TASK OBJECTIVE:
Among the lines of the listing below, count those with the string "tufts". Give the number and no commentary.
________
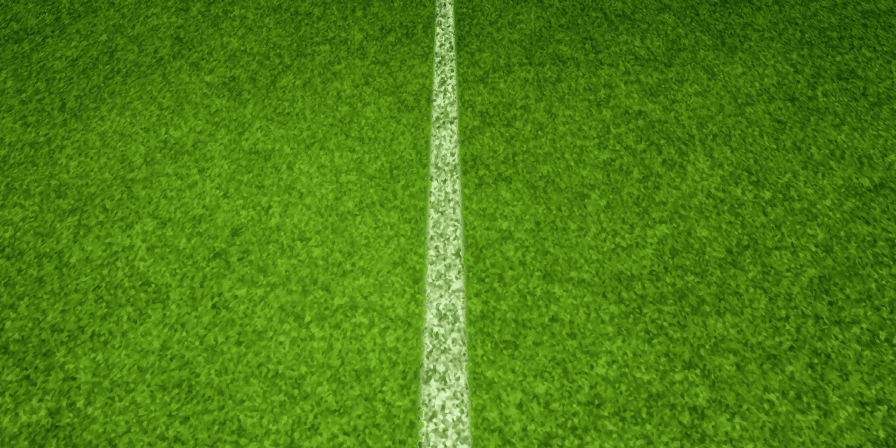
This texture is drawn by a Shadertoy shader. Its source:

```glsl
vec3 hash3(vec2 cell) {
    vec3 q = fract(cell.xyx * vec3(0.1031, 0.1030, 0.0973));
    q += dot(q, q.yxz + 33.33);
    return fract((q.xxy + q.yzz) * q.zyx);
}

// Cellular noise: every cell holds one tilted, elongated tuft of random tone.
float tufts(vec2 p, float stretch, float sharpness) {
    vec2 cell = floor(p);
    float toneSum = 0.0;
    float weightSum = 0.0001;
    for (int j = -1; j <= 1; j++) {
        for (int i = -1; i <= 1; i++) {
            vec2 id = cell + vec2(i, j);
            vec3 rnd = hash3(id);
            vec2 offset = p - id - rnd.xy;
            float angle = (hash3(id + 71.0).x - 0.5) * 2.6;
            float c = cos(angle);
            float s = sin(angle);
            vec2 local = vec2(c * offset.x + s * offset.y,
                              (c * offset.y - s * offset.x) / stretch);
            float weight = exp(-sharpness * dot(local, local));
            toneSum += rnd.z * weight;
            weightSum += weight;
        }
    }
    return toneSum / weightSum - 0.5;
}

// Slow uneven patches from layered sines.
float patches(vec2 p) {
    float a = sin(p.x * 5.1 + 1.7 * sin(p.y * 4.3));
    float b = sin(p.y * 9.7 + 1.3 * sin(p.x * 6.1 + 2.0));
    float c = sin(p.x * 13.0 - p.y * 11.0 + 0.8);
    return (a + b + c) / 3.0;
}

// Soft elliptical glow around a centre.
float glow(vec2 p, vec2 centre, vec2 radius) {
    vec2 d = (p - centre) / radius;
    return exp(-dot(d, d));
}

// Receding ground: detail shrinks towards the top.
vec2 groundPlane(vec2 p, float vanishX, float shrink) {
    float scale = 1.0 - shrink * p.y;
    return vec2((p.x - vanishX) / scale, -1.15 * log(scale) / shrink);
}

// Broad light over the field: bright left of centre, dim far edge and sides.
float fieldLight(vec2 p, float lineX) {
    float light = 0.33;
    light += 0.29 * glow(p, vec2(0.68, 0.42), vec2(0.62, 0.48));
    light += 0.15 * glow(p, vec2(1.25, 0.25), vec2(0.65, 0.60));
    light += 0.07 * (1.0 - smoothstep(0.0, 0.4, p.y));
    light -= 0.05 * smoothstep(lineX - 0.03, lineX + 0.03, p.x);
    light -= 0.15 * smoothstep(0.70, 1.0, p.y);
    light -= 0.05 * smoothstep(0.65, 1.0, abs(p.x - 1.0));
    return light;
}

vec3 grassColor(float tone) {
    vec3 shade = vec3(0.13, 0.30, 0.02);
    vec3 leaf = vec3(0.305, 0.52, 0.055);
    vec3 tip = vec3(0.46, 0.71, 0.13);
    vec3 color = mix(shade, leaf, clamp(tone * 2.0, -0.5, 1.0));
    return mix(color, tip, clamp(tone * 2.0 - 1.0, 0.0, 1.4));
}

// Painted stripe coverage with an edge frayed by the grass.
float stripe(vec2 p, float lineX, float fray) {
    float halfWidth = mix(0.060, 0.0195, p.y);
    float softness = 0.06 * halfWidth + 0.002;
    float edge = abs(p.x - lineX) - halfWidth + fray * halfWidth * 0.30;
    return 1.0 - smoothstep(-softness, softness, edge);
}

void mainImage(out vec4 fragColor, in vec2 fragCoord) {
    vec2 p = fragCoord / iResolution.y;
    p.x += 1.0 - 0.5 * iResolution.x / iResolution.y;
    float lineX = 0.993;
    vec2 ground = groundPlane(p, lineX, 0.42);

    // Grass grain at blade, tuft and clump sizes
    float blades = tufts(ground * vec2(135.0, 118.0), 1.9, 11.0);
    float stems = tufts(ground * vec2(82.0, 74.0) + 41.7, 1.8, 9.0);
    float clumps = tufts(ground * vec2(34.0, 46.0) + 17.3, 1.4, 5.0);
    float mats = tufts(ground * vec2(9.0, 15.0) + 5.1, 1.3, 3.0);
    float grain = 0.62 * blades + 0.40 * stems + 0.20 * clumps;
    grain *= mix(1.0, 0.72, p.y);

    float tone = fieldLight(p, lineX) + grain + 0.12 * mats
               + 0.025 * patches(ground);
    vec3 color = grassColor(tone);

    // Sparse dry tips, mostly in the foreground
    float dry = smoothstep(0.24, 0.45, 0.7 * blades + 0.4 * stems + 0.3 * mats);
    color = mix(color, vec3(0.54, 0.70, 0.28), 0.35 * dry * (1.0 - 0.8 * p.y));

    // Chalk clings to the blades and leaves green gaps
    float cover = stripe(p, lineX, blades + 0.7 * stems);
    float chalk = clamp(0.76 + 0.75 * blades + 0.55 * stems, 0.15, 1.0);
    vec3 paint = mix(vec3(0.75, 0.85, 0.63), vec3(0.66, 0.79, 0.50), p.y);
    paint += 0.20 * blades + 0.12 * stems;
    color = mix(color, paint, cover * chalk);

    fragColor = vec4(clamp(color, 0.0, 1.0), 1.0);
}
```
________
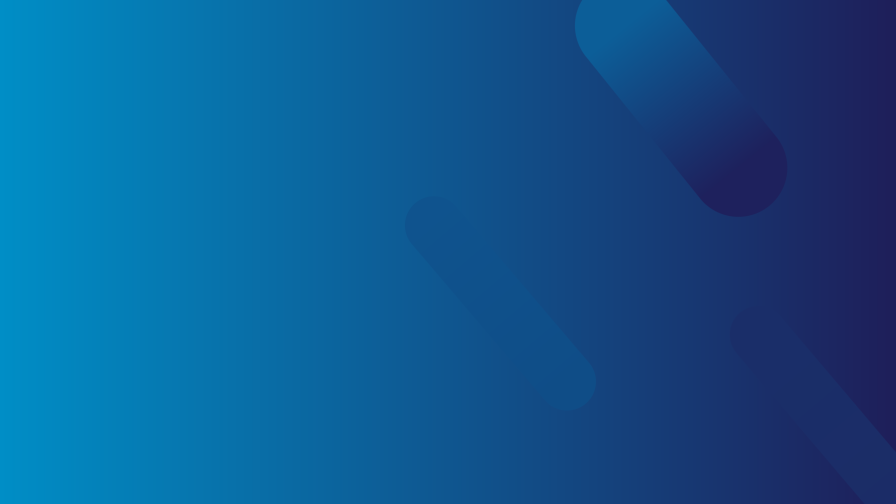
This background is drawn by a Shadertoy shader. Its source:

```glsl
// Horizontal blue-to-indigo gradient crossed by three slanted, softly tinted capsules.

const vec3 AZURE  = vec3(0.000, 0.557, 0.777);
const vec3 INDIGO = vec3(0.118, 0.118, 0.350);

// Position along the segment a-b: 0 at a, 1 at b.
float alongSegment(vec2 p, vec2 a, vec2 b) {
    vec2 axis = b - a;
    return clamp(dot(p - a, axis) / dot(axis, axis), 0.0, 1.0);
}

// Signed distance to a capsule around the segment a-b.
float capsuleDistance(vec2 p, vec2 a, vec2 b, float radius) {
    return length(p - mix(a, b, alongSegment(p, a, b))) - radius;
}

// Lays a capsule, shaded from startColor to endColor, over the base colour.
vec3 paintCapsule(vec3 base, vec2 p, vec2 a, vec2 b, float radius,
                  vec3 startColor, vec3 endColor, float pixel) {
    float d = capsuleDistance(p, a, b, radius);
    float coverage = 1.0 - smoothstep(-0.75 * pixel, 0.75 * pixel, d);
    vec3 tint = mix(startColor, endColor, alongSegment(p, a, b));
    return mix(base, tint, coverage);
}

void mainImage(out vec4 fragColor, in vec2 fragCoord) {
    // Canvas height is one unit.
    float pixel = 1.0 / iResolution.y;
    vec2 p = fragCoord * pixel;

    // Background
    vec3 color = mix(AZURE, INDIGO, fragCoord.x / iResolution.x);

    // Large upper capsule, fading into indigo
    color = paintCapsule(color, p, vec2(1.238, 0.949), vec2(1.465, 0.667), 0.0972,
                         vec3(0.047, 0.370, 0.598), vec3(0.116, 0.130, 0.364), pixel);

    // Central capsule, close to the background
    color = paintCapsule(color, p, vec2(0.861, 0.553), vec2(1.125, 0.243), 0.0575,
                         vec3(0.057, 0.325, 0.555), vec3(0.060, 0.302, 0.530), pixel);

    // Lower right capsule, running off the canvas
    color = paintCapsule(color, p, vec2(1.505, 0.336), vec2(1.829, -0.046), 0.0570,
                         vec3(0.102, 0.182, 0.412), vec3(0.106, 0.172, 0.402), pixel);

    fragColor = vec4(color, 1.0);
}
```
________
EXERCISE ANSWER:
5